■ Task statement
Pick each line containing "title" out of the records.

■ Record set

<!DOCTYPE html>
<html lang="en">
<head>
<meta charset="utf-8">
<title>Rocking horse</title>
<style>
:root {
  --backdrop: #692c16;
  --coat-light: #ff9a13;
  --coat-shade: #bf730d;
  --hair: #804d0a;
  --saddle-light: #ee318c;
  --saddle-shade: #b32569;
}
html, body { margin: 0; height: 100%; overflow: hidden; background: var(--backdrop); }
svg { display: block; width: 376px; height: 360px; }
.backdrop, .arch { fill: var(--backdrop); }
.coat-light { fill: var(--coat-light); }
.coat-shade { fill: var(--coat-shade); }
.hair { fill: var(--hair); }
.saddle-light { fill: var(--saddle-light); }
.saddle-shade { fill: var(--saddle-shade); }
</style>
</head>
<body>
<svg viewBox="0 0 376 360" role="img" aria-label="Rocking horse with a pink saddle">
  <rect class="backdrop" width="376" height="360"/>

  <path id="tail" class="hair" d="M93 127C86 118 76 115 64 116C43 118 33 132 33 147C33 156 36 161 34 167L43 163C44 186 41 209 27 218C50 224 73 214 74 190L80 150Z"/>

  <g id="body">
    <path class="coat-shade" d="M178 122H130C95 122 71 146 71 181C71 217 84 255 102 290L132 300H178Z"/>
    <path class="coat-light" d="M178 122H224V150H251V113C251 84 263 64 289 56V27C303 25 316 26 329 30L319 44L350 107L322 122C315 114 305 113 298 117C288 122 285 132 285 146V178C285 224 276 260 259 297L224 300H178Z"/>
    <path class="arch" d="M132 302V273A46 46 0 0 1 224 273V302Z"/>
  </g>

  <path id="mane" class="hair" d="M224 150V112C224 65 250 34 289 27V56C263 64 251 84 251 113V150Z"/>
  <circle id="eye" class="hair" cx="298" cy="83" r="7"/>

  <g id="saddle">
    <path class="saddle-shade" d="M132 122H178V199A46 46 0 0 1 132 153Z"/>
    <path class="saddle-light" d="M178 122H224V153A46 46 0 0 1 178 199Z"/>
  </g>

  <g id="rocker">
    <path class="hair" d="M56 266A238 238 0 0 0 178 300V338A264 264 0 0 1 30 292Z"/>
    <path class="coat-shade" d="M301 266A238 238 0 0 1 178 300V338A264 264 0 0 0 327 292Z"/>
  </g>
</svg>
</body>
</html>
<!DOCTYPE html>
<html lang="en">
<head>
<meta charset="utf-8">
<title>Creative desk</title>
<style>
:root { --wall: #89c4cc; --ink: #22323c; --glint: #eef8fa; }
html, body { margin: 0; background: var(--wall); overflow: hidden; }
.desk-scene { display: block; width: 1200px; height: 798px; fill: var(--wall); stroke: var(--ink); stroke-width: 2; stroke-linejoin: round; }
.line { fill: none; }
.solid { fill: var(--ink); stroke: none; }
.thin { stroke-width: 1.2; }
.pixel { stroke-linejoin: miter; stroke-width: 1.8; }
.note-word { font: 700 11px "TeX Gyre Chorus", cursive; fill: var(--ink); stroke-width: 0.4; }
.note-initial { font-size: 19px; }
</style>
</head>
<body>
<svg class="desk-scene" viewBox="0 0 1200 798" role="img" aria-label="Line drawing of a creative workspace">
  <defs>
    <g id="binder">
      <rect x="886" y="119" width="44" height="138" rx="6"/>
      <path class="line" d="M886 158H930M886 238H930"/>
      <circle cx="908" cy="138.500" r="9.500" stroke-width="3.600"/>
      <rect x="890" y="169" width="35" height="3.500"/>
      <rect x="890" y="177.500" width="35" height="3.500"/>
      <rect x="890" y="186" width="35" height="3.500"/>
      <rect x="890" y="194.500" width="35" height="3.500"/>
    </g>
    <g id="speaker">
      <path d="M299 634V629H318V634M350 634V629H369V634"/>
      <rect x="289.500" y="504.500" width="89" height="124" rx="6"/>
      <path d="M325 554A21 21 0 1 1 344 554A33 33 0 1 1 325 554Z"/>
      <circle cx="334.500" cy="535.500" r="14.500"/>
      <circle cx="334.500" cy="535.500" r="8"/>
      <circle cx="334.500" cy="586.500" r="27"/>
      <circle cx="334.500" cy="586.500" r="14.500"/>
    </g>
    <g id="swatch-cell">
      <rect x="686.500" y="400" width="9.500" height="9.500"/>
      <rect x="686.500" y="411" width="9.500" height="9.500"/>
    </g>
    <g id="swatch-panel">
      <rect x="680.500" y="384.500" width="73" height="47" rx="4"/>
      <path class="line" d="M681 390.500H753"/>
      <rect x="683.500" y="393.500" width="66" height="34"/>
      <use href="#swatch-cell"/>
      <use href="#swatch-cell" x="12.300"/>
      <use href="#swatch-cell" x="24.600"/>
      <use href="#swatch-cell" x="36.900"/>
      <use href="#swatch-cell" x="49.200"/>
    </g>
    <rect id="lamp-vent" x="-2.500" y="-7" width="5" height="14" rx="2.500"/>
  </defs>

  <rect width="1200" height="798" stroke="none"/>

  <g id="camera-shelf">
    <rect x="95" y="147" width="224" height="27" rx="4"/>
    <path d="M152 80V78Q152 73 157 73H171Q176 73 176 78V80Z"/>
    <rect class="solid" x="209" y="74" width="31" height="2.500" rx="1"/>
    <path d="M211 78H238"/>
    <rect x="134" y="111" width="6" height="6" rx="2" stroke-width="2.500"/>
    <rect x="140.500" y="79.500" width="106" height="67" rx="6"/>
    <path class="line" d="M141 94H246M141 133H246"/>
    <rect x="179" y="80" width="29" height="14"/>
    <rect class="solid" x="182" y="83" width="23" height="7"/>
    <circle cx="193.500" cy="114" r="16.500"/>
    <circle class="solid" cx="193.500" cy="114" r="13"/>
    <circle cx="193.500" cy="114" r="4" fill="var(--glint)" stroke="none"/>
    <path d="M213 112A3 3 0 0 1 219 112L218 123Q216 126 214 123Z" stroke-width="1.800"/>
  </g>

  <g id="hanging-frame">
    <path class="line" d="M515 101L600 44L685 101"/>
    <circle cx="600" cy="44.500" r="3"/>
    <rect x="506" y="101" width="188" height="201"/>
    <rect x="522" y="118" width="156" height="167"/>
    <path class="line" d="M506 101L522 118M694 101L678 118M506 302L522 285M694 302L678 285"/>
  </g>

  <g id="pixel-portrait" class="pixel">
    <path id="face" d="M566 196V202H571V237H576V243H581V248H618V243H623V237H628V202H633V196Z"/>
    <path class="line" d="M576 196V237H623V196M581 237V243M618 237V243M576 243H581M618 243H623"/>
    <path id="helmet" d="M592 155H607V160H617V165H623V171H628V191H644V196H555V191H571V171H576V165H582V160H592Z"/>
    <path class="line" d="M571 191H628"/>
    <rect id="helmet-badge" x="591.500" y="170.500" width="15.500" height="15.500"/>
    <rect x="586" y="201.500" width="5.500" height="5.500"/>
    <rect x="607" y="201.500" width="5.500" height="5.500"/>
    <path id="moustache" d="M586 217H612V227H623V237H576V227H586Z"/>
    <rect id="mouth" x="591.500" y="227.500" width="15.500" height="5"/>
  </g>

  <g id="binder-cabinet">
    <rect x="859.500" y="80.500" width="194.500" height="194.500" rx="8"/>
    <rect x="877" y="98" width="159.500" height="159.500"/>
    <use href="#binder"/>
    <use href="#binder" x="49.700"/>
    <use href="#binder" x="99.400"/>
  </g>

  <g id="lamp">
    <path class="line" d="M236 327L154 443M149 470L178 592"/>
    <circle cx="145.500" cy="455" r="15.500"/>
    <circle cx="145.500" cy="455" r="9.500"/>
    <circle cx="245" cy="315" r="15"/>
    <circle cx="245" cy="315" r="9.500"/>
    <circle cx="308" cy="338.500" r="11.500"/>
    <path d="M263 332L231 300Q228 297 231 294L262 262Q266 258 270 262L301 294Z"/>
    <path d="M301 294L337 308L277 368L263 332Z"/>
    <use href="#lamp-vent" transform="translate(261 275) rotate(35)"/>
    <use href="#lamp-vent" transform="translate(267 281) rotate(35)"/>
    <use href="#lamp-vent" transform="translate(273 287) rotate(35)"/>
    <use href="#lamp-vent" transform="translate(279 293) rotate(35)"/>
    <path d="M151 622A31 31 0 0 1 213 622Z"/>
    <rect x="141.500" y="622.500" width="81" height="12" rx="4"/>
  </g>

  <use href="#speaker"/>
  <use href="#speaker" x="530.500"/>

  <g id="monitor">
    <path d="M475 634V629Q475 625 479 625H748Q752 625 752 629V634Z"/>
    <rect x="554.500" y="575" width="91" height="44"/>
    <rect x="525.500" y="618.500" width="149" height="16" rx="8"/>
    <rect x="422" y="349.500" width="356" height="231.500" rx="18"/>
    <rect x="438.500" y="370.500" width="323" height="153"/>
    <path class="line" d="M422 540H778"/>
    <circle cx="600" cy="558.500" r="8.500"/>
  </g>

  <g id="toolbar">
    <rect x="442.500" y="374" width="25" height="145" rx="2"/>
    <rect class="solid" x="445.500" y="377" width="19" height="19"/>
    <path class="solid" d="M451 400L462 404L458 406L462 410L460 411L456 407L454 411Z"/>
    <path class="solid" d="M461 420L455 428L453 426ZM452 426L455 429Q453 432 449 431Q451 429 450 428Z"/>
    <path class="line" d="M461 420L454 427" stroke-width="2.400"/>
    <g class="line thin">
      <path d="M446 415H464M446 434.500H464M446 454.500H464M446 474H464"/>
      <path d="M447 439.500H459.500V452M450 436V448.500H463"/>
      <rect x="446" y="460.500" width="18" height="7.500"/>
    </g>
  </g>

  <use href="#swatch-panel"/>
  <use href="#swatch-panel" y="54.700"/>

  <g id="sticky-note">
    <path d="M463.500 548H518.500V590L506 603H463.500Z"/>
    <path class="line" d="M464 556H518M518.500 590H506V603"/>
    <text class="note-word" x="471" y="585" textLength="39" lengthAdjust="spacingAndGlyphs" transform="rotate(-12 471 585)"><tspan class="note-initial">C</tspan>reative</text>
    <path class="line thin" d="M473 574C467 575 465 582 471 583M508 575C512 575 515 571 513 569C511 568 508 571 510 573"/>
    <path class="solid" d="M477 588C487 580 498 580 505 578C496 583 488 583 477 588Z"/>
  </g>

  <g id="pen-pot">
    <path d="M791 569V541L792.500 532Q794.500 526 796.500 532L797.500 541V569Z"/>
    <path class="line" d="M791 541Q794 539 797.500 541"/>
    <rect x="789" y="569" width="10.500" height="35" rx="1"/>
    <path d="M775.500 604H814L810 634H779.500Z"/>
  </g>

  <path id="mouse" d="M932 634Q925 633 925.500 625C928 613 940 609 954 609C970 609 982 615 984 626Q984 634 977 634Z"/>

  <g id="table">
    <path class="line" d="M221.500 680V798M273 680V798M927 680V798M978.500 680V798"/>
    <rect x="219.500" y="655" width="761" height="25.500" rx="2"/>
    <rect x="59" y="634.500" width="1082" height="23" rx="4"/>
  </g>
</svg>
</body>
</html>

■ Answer to the problem
<title>Rocking horse</title>
<title>Creative desk</title>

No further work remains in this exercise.